» **EXERCISE**: Read the data below. Every line holding the string "trace" must be copied.

[Saved data entries]
◇ ◇ ◇ ◇ ◇

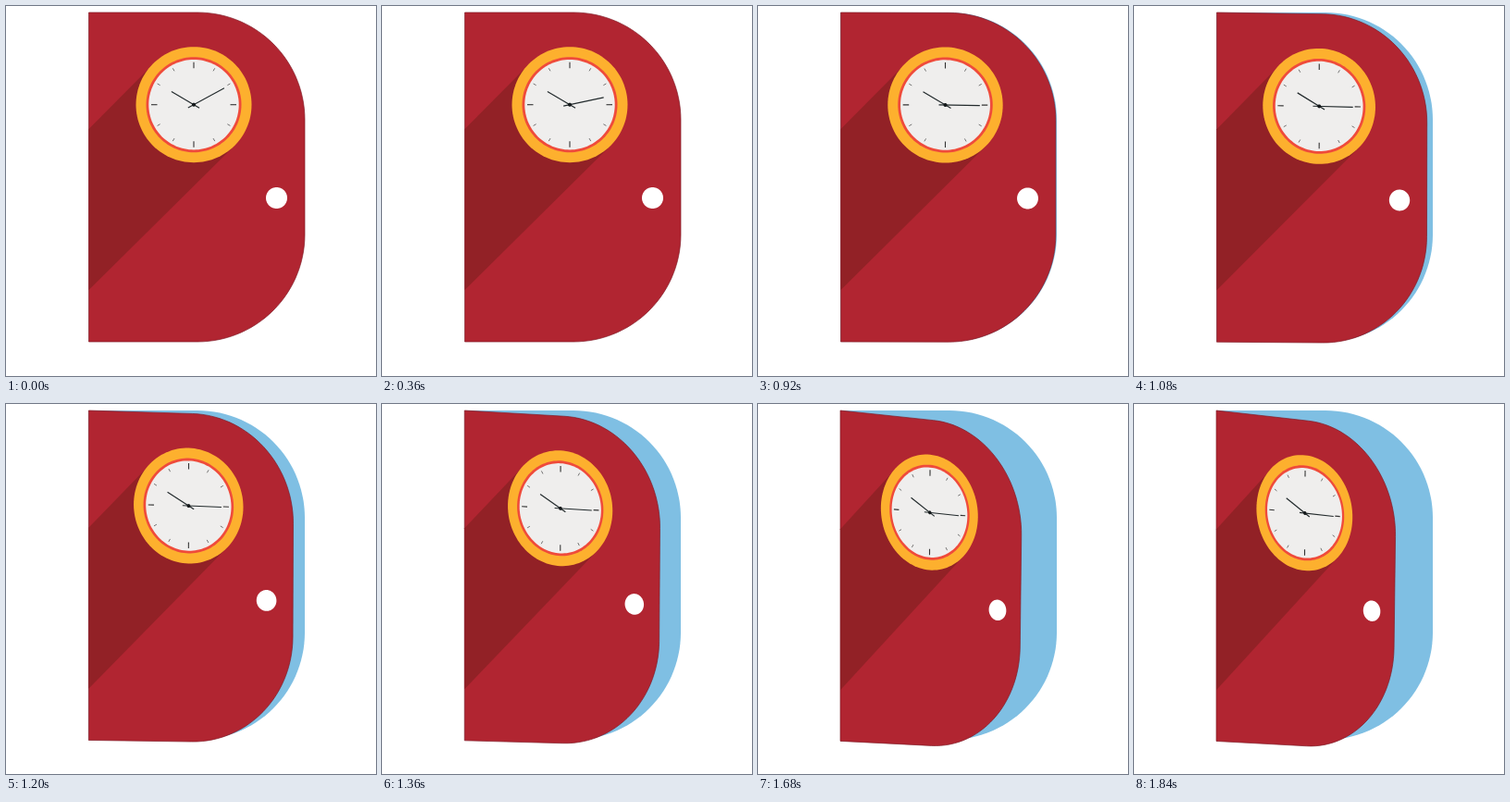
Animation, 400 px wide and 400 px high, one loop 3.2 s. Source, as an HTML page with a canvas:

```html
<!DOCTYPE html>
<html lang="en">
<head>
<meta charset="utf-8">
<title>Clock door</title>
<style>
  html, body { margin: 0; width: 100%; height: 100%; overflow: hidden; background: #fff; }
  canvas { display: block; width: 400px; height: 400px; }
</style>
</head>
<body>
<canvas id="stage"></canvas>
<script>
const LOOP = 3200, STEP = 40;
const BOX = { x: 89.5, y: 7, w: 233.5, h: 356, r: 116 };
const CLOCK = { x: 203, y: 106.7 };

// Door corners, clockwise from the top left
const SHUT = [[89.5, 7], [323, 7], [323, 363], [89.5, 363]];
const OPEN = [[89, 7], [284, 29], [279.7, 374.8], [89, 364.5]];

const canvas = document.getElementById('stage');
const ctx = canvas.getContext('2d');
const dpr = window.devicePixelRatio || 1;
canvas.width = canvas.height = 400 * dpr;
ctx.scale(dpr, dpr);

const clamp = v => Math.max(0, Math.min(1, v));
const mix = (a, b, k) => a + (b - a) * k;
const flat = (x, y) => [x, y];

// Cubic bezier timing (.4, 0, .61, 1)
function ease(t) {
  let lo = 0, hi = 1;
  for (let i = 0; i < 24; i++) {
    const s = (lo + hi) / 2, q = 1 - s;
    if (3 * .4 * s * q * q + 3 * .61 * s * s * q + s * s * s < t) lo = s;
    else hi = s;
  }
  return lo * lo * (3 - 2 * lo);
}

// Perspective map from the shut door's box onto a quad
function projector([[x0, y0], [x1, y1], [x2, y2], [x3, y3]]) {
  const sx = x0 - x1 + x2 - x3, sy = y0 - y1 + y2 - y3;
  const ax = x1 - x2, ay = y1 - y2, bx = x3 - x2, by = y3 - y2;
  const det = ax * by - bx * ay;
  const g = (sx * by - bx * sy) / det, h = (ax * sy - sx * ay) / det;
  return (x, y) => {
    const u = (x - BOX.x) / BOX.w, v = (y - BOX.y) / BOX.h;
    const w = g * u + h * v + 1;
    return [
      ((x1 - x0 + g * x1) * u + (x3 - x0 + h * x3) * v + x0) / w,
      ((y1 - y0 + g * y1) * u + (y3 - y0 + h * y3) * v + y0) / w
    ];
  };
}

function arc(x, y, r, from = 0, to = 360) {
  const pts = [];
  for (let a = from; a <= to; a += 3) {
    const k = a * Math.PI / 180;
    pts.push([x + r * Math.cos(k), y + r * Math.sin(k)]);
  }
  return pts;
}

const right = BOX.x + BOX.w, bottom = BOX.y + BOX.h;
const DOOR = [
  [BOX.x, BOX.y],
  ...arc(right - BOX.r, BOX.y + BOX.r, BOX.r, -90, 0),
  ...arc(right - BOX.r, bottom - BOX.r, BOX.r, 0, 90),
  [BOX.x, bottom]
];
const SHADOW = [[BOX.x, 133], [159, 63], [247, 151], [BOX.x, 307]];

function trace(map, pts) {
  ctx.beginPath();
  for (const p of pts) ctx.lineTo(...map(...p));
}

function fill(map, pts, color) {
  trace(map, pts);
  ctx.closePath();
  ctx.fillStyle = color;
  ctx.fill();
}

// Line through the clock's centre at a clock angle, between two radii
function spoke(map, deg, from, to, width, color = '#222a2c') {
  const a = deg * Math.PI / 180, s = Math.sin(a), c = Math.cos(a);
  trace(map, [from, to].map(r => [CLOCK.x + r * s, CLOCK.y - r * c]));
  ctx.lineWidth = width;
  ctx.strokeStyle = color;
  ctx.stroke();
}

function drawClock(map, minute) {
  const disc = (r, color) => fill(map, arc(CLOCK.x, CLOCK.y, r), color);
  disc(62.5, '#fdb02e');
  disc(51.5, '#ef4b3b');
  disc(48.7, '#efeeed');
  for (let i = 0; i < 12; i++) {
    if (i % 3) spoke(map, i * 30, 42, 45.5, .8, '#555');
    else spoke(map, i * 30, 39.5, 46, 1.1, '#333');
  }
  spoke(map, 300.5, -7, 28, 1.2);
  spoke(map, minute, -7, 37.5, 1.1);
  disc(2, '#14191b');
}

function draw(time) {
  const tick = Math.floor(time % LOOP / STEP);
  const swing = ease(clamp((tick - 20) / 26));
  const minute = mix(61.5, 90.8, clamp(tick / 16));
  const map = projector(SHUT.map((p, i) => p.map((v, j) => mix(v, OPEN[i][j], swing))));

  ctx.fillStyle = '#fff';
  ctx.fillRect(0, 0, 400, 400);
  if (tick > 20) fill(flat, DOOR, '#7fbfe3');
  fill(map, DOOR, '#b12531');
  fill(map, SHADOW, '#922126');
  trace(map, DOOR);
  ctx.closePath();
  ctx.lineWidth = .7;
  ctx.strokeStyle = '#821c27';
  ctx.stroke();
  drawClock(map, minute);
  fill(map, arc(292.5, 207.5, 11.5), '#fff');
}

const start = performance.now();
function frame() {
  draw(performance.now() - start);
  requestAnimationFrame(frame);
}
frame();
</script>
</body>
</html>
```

◇ ◇ ◇ ◇ ◇

» **EXERCISE RESPONSE**:
function trace(map, pts) {
  trace(map, pts);
  trace(map, [from, to].map(r => [CLOCK.x + r * s, CLOCK.y - r * c]));
  trace(map, DOOR);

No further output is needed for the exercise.